Action item: Only the text should be kept: print every entry below exactly and leave each image out.
BEGIN Recorded data
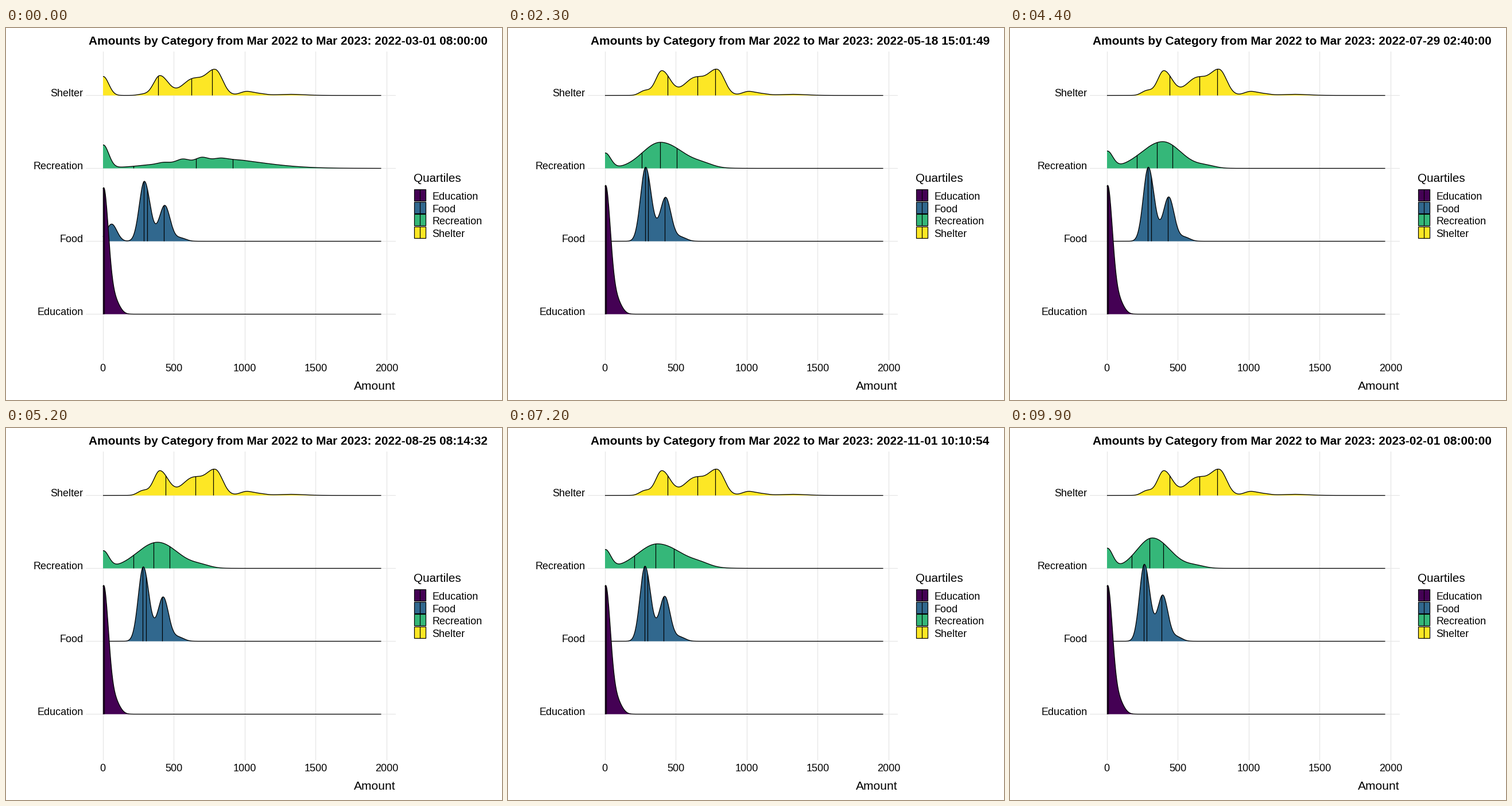
Animation of 864 by 648 pixels, one loop 10 s. Source, as a matplotlib script:

```python
import numpy as np
import matplotlib.pyplot as plt
from matplotlib.animation import FuncAnimation
from matplotlib.collections import PolyCollection
from matplotlib.patches import Rectangle

W, H = 864, 648
FRAMES, STEP = 100, 9            # frames in a loop, frames per month
X0, X1 = 169, 653.5              # ends of every ridge
DAYS = [31, 30, 31, 30, 31, 31, 30, 31, 30, 31, 31, 28]   # Mar .. Feb
START = np.datetime64("2022-03-01T08:00:00")
SPAN = 337 * 86400

NAMES = ["Shelter", "Recreation", "Food", "Education"]
BASE = {name: 117.5 + 127 * i for i, name in enumerate(NAMES)}
COLORS = dict(zip(NAMES, ["#FDE725", "#35B779", "#31688E", "#440154"]))

plt.rcParams["font.family"] = "Liberation Sans"
plt.rcParams["path.snap"] = False
xs = np.linspace(X0, X1, 600)


def hill(centre, height, left, right=None):
    """Bell curve whose two sides may differ in width."""
    width = np.where(xs < centre, left, right or left)
    return height * np.exp(-((xs - centre) / width) ** 2 / 2)


def spike(height):
    return hill(169.5, height, 9.5)


def quartiles(ridge, zero):
    """Quarter points of the area; half of the spike at zero lies off stage."""
    area = np.cumsum(ridge)
    hidden = zero.sum()
    total = area[-1] + hidden
    return np.interp(np.array([0.25, 0.5, 0.75]) * total, area + hidden, xs)


def shelter(month):
    first = month == 0
    zero = spike(33 if first else 0)
    ridge = (zero + hill(238, 2 if first else 8, 9)
             + hill(268, 34.5 if first else 43, 11, 14.5)
             + hill(325, 28 if first else 30, 18) + hill(365, 43, 16, 12.5)
             + hill(418, 6.5, 11) + hill(440, 3, 12) + hill(495, 2, 25))
    return ridge, quartiles(ridge, zero)


# month, peak position, peak height, left width, right width
RECREATION = np.array([(0, 355, 18, 75, 82),
                       (1, 275, 41, 36, 45),
                       (3.7, 259, 49, 28, 36),
                       (4.9, 267, 46.5, 38, 31),
                       (6.7, 261, 44.5, 33, 40),
                       (9.3, 260, 41, 36, 45),
                       (11, 248, 53, 27, 31)]).T


def recreation(month):
    peak, height, left, right = (np.interp(month, RECREATION[0], row)
                                 for row in RECREATION[1:])
    zero = spike(24 + 0.95 * month if month else 40)
    ridge = zero + hill(peak, height, left, right)
    if month:
        ridge = ridge + hill(peak + 76, 4, 16)
    else:
        ridge = ridge + np.cos((xs - 306) * np.pi / 18) * hill(325, 2, 36)
    return ridge, quartiles(ridge, zero)


def food(month):
    k = DAYS[month] / 31             # amounts follow the length of the month
    w = np.sqrt(0.6 + 0.4 * k * k)   # only part of the width scales with it
    share = 0.81 if month == 0 else 1

    def part(offset, height, left, right=None):
        return hill(X0 + offset * k, height * share / w,
                    left * w, (right or left) * w)

    ridge = part(72, 129, 8.8, 10) + part(107.5, 77, 9.5) + part(135, 7, 9.5)
    if month == 0:
        ridge = ridge + hill(184, 30, 9.2)
    return ridge, X0 + k * np.array([71.7, 77, 106])


def education(month):
    ridge = hill(170, 222 if month else 218, 8.5) + hill(189, 23, 9)
    return ridge, np.array([169, 169, 171])


MONTHS = {name: [shape(m) for m in range(12)]
          for name, shape in zip(NAMES, [shelter, recreation, food, education])}


def crisp(v):
    """Centre of the pixel that holds v."""
    return np.floor(v) + 0.5


# --- Stage
fig = plt.figure(figsize=(W / 72, H / 72), dpi=72, facecolor="white")
ax = fig.add_axes([0, 0, 1, 1])
ax.set_xlim(0, W)
ax.set_ylim(H, 0)
ax.axis("off")


def label(x, y, s, size=18, **kw):
    return ax.text(x, y, s, fontsize=size, va="baseline", color="black", **kw)


def stroke(x=(), y=(), color="black", lw=1.2, **kw):
    return ax.plot(x, y, color=color, lw=lw, solid_capstyle="butt", **kw)[0]


for i in range(5):
    gx = 169.3 + 123.55 * i
    stroke([crisp(gx)] * 2, [41, 579], "#E5E5E5", zorder=1)
    label(gx - 0.5, 598.5, str(500 * i), ha="center")
for name, base in BASE.items():
    stroke([139, 679], [base, base], "#E5E5E5", zorder=1)
    label(134.5, base + 1.2, name, ha="right")

title = label(144.5, 29, "", 20.9, weight="bold")
label(679, 630, "Amount", 21, ha="right")
label(710, 268, "Quartiles", 20.6)
for i, name in enumerate(sorted(NAMES)):
    top = crisp(281.5 + 21.6 * i)
    ax.add_patch(Rectangle((711.5, top), 20, 20, fc=COLORS[name],
                           ec="black", lw=1.2))
    stroke([721.5, 721.5], [top, top + 20])
    label(742, top + 17.3, name)

ridges = {}
for z, name in enumerate(NAMES):
    fill = PolyCollection([], facecolor=COLORS[name], edgecolor="none",
                          zorder=10 + 3 * z)
    ax.add_collection(fill, autolim=False)
    marks = [stroke(zorder=11 + 3 * z) for _ in range(3)]
    ridges[name] = fill, marks, stroke(lw=1.3, zorder=12 + 3 * z)


def update(frame):
    stamp = START + np.timedelta64(SPAN * frame // (FRAMES - 1), "s")
    title.set_text("Amounts by Category from Mar 2022 to Mar 2023: "
                   + str(stamp).replace("T", " "))
    month = min(frame // STEP, 10)
    t = frame / STEP - month
    for name, (fill, marks, line) in ridges.items():
        base = BASE[name]
        now, then = MONTHS[name][month:month + 2]
        ridge, cuts = ((1 - t) * a + t * b for a, b in zip(now, then))
        ys = base - ridge
        outline = np.column_stack([xs, ys])
        fill.set_verts([np.vstack([outline, [[X1, base], [X0, base]]])])
        line.set_data(xs, ys)
        for mark, q in zip(marks, crisp(cuts)):
            mark.set_data([q, q], [base, np.interp(q, xs, ys)])
    return []


anim = FuncAnimation(fig, update, frames=FRAMES, interval=100,
                     repeat=True, repeat_delay=0, blit=False)
plt.show()
```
END Recorded data
Answer section:
Animation of 864 by 648 pixels, one loop 10 s. Source, as a matplotlib script:

```python
import numpy as np
import matplotlib.pyplot as plt
from matplotlib.animation import FuncAnimation
from matplotlib.collections import PolyCollection
from matplotlib.patches import Rectangle

W, H = 864, 648
FRAMES, STEP = 100, 9            # frames in a loop, frames per month
X0, X1 = 169, 653.5              # ends of every ridge
DAYS = [31, 30, 31, 30, 31, 31, 30, 31, 30, 31, 31, 28]   # Mar .. Feb
START = np.datetime64("2022-03-01T08:00:00")
SPAN = 337 * 86400

NAMES = ["Shelter", "Recreation", "Food", "Education"]
BASE = {name: 117.5 + 127 * i for i, name in enumerate(NAMES)}
COLORS = dict(zip(NAMES, ["#FDE725", "#35B779", "#31688E", "#440154"]))

plt.rcParams["font.family"] = "Liberation Sans"
plt.rcParams["path.snap"] = False
xs = np.linspace(X0, X1, 600)


def hill(centre, height, left, right=None):
    """Bell curve whose two sides may differ in width."""
    width = np.where(xs < centre, left, right or left)
    return height * np.exp(-((xs - centre) / width) ** 2 / 2)


def spike(height):
    return hill(169.5, height, 9.5)


def quartiles(ridge, zero):
    """Quarter points of the area; half of the spike at zero lies off stage."""
    area = np.cumsum(ridge)
    hidden = zero.sum()
    total = area[-1] + hidden
    return np.interp(np.array([0.25, 0.5, 0.75]) * total, area + hidden, xs)


def shelter(month):
    first = month == 0
    zero = spike(33 if first else 0)
    ridge = (zero + hill(238, 2 if first else 8, 9)
             + hill(268, 34.5 if first else 43, 11, 14.5)
             + hill(325, 28 if first else 30, 18) + hill(365, 43, 16, 12.5)
             + hill(418, 6.5, 11) + hill(440, 3, 12) + hill(495, 2, 25))
    return ridge, quartiles(ridge, zero)


# month, peak position, peak height, left width, right width
RECREATION = np.array([(0, 355, 18, 75, 82),
                       (1, 275, 41, 36, 45),
                       (3.7, 259, 49, 28, 36),
                       (4.9, 267, 46.5, 38, 31),
                       (6.7, 261, 44.5, 33, 40),
                       (9.3, 260, 41, 36, 45),
                       (11, 248, 53, 27, 31)]).T


def recreation(month):
    peak, height, left, right = (np.interp(month, RECREATION[0], row)
                                 for row in RECREATION[1:])
    zero = spike(24 + 0.95 * month if month else 40)
    ridge = zero + hill(peak, height, left, right)
    if month:
        ridge = ridge + hill(peak + 76, 4, 16)
    else:
        ridge = ridge + np.cos((xs - 306) * np.pi / 18) * hill(325, 2, 36)
    return ridge, quartiles(ridge, zero)


def food(month):
    k = DAYS[month] / 31             # amounts follow the length of the month
    w = np.sqrt(0.6 + 0.4 * k * k)   # only part of the width scales with it
    share = 0.81 if month == 0 else 1

    def part(offset, height, left, right=None):
        return hill(X0 + offset * k, height * share / w,
                    left * w, (right or left) * w)

    ridge = part(72, 129, 8.8, 10) + part(107.5, 77, 9.5) + part(135, 7, 9.5)
    if month == 0:
        ridge = ridge + hill(184, 30, 9.2)
    return ridge, X0 + k * np.array([71.7, 77, 106])


def education(month):
    ridge = hill(170, 222 if month else 218, 8.5) + hill(189, 23, 9)
    return ridge, np.array([169, 169, 171])


MONTHS = {name: [shape(m) for m in range(12)]
          for name, shape in zip(NAMES, [shelter, recreation, food, education])}


def crisp(v):
    """Centre of the pixel that holds v."""
    return np.floor(v) + 0.5


# --- Stage
fig = plt.figure(figsize=(W / 72, H / 72), dpi=72, facecolor="white")
ax = fig.add_axes([0, 0, 1, 1])
ax.set_xlim(0, W)
ax.set_ylim(H, 0)
ax.axis("off")


def label(x, y, s, size=18, **kw):
    return ax.text(x, y, s, fontsize=size, va="baseline", color="black", **kw)


def stroke(x=(), y=(), color="black", lw=1.2, **kw):
    return ax.plot(x, y, color=color, lw=lw, solid_capstyle="butt", **kw)[0]


for i in range(5):
    gx = 169.3 + 123.55 * i
    stroke([crisp(gx)] * 2, [41, 579], "#E5E5E5", zorder=1)
    label(gx - 0.5, 598.5, str(500 * i), ha="center")
for name, base in BASE.items():
    stroke([139, 679], [base, base], "#E5E5E5", zorder=1)
    label(134.5, base + 1.2, name, ha="right")

title = label(144.5, 29, "", 20.9, weight="bold")
label(679, 630, "Amount", 21, ha="right")
label(710, 268, "Quartiles", 20.6)
for i, name in enumerate(sorted(NAMES)):
    top = crisp(281.5 + 21.6 * i)
    ax.add_patch(Rectangle((711.5, top), 20, 20, fc=COLORS[name],
                           ec="black", lw=1.2))
    stroke([721.5, 721.5], [top, top + 20])
    label(742, top + 17.3, name)

ridges = {}
for z, name in enumerate(NAMES):
    fill = PolyCollection([], facecolor=COLORS[name], edgecolor="none",
                          zorder=10 + 3 * z)
    ax.add_collection(fill, autolim=False)
    marks = [stroke(zorder=11 + 3 * z) for _ in range(3)]
    ridges[name] = fill, marks, stroke(lw=1.3, zorder=12 + 3 * z)


def update(frame):
    stamp = START + np.timedelta64(SPAN * frame // (FRAMES - 1), "s")
    title.set_text("Amounts by Category from Mar 2022 to Mar 2023: "
                   + str(stamp).replace("T", " "))
    month = min(frame // STEP, 10)
    t = frame / STEP - month
    for name, (fill, marks, line) in ridges.items():
        base = BASE[name]
        now, then = MONTHS[name][month:month + 2]
        ridge, cuts = ((1 - t) * a + t * b for a, b in zip(now, then))
        ys = base - ridge
        outline = np.column_stack([xs, ys])
        fill.set_verts([np.vstack([outline, [[X1, base], [X0, base]]])])
        line.set_data(xs, ys)
        for mark, q in zip(marks, crisp(cuts)):
            mark.set_data([q, q], [base, np.interp(q, xs, ys)])
    return []


anim = FuncAnimation(fig, update, frames=FRAMES, interval=100,
                     repeat=True, repeat_delay=0, blit=False)
plt.show()
```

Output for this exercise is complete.